Women on the edge: ethnicity and gender in short stories by American women
Corinne Howell Dale, John H. E. Paine

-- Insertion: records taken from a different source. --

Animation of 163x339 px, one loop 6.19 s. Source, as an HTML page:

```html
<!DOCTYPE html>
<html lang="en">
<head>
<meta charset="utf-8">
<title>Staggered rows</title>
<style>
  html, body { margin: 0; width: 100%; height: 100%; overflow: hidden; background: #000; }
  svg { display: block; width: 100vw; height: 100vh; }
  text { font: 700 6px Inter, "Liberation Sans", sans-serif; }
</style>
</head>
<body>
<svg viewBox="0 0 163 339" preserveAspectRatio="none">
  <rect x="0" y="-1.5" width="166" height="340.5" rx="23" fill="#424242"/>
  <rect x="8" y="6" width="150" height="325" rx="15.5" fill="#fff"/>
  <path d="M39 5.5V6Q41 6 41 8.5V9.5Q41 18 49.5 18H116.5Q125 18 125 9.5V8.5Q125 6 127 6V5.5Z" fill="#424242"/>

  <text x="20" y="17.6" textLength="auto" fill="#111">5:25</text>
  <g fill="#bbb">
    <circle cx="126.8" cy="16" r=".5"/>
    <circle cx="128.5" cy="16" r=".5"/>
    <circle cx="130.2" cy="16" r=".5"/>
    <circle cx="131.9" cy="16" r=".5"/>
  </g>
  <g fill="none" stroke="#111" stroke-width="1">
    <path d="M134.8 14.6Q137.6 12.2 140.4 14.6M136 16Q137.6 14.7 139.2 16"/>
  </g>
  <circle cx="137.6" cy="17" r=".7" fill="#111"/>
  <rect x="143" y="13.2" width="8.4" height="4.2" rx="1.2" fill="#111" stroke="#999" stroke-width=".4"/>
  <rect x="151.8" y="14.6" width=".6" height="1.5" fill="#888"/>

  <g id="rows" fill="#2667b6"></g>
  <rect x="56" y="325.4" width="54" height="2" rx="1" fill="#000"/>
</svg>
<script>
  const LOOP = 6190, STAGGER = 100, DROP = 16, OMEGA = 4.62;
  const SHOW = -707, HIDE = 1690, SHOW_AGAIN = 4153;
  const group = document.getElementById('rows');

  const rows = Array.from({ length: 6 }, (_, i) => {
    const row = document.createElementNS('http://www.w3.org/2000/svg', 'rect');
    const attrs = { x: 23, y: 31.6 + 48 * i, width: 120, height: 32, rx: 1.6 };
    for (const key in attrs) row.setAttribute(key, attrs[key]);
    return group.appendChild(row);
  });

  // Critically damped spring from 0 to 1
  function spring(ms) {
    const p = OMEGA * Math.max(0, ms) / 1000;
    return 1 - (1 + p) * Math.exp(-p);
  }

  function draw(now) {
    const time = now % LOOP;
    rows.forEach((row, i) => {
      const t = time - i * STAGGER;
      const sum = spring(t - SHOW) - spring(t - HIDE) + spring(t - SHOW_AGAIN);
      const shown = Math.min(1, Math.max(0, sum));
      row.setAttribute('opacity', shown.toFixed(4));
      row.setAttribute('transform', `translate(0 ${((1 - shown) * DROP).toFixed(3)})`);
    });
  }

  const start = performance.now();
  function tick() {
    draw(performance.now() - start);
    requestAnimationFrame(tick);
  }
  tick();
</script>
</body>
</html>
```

This collection of essays explores the intertwining social conditions of ethnicity and gender as they are represented in short stories by contemporary American women. The introduction to the collection explains the theoretical understanding of gender and ethnicity as social constructions that provide a context for individual experience. The collection brings together analyses of short stories that focus on major ethnic cultures in the United States: Mexican American, Puerto Rican, Japanese American, Asian American, African American, Jewish American, white Protestant American, and Native American. Each essay testifies to the struggles of women within patriarchal cultures in America, and each explores how different ethnic identities set the terms of these gender struggles. The essays also reveal the complications of other important social issues, such as class, sexual preference, and religion. Individually, each essay contributes a significant new analysis of a short story or collection by an important contemporary American writer. Together, the essays indicate the complexity and significance of this cultural approach to women's fiction, demonstrate the critical theories that are currently developing in the fields of gender and ethnic studies, and suggest that neither ethnicity nor gender can legitimately be considered alone.